Stored data entries:
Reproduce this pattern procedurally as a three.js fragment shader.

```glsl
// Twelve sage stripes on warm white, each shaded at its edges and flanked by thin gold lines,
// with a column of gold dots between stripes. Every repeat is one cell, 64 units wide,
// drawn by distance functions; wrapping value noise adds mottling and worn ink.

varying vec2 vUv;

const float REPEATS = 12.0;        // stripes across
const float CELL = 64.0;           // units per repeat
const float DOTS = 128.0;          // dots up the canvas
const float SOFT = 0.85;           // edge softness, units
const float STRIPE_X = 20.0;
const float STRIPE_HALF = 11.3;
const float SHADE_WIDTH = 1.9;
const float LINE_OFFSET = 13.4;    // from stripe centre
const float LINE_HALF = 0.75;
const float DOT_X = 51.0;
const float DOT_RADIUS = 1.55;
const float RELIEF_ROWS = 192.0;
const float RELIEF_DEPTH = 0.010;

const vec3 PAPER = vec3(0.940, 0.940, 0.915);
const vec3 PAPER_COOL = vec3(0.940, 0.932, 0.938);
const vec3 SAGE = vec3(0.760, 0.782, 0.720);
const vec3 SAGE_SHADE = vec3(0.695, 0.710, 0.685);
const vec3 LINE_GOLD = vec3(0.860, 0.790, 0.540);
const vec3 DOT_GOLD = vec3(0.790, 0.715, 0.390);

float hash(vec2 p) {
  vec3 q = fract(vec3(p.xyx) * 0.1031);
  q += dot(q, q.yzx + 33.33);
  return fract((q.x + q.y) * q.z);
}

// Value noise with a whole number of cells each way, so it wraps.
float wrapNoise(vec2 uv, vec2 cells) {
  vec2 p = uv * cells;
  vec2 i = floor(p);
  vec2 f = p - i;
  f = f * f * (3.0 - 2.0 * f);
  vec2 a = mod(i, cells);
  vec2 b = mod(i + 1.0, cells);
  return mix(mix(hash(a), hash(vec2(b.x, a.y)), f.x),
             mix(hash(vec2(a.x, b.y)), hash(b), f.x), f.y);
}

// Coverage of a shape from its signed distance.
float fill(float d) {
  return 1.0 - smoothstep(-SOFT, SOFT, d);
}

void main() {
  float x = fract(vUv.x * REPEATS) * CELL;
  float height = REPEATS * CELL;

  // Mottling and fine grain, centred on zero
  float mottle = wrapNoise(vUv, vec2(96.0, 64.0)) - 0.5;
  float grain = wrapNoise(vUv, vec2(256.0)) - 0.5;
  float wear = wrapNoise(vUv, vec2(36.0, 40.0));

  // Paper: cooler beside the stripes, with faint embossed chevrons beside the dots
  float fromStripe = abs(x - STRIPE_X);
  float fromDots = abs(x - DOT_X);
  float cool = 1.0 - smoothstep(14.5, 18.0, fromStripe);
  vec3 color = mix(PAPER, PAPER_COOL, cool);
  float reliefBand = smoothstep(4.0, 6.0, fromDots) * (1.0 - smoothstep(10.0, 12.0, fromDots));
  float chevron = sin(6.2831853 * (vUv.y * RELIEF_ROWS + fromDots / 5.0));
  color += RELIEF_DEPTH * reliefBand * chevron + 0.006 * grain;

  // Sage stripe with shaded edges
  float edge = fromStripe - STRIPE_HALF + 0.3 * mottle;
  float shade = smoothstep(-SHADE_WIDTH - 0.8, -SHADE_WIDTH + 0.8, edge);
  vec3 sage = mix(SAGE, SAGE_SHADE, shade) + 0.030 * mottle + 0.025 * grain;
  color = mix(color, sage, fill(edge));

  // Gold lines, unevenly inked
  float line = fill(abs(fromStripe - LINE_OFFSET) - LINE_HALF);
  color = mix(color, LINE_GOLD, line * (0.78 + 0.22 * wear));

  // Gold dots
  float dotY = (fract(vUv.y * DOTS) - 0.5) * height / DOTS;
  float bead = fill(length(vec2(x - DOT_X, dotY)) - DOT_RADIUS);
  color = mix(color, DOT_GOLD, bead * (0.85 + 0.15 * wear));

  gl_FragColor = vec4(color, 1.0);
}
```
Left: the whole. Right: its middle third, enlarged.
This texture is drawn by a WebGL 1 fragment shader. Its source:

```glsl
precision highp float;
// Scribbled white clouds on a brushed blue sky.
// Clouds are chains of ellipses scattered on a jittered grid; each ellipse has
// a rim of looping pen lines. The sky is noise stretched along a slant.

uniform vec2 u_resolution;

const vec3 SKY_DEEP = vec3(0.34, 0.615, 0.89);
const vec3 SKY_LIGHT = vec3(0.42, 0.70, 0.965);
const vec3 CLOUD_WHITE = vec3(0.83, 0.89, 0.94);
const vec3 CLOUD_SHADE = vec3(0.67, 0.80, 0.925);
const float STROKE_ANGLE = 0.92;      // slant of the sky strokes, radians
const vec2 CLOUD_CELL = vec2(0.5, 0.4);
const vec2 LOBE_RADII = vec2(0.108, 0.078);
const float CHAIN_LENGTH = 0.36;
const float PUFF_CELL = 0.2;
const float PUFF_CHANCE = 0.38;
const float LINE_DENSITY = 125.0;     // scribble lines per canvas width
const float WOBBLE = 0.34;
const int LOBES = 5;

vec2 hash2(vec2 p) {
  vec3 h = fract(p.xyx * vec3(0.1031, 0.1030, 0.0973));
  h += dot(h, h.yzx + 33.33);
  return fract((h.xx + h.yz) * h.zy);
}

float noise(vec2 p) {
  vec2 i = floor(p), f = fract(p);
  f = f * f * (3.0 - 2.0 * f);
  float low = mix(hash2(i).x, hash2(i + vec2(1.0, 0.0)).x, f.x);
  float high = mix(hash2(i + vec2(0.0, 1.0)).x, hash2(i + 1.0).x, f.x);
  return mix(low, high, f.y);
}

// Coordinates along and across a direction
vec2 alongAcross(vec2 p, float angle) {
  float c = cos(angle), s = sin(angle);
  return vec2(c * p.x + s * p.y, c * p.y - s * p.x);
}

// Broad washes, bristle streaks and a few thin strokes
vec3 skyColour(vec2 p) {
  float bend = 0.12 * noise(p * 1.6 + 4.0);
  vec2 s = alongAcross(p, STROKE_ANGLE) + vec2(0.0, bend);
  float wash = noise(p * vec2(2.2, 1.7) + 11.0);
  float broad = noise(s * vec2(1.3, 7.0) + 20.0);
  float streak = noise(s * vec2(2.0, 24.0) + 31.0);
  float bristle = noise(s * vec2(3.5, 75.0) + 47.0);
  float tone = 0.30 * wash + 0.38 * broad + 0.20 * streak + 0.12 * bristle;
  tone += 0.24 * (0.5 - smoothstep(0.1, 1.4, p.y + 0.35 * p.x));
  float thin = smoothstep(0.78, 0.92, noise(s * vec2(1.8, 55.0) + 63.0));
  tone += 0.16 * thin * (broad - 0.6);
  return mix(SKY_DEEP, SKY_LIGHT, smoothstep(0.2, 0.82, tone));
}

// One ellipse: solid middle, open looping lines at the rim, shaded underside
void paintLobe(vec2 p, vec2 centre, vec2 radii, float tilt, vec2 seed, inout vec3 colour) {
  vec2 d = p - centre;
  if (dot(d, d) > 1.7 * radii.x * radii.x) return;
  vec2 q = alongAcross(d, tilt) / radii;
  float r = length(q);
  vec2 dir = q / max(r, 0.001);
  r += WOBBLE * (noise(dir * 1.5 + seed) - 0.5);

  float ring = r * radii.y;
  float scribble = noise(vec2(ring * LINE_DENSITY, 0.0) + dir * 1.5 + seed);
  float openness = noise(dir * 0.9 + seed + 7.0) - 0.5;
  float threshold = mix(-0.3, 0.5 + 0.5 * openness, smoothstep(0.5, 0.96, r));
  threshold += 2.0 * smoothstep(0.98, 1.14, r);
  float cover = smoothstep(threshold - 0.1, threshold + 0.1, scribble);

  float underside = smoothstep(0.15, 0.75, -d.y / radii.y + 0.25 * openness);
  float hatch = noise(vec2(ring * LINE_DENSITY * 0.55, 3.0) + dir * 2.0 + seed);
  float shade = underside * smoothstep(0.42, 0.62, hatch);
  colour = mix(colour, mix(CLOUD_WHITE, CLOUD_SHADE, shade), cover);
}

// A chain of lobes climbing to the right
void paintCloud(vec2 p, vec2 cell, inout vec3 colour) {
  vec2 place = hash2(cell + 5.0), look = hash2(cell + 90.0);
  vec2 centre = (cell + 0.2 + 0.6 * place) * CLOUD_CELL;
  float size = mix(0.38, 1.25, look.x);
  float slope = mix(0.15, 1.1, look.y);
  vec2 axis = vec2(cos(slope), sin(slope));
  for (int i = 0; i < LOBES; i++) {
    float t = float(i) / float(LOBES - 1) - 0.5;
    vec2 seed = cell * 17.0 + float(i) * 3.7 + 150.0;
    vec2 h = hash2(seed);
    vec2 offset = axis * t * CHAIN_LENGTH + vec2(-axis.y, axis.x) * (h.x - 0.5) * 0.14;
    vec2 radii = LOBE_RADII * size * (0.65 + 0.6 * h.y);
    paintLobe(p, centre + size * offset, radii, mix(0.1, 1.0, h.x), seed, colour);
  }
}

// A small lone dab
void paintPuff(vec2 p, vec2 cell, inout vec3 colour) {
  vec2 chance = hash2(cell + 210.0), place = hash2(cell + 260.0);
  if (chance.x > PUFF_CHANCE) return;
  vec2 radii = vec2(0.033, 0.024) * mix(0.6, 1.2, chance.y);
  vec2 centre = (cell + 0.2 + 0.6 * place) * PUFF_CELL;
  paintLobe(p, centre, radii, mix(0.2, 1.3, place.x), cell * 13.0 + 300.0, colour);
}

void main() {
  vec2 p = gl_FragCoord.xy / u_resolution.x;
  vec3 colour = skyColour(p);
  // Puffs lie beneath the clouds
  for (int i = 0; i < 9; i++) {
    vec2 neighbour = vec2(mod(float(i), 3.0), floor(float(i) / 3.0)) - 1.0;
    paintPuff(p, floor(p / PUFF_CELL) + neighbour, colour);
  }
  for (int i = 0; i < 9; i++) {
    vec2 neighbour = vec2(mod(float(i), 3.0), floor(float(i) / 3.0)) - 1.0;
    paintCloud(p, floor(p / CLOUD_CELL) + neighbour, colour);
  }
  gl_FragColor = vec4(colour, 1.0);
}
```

▶ **Problem to work on**
Search the entries above for lines containing the word "floor", and copy each one.

▶ **Your response**
  vec2 i = floor(p);
  vec2 i = floor(p), f = fract(p);
    vec2 neighbour = vec2(mod(float(i), 3.0), floor(float(i) / 3.0)) - 1.0;
    paintPuff(p, floor(p / PUFF_CELL) + neighbour, colour);
    vec2 neighbour = vec2(mod(float(i), 3.0), floor(float(i) / 3.0)) - 1.0;
    paintCloud(p, floor(p / CLOUD_CELL) + neighbour, colour);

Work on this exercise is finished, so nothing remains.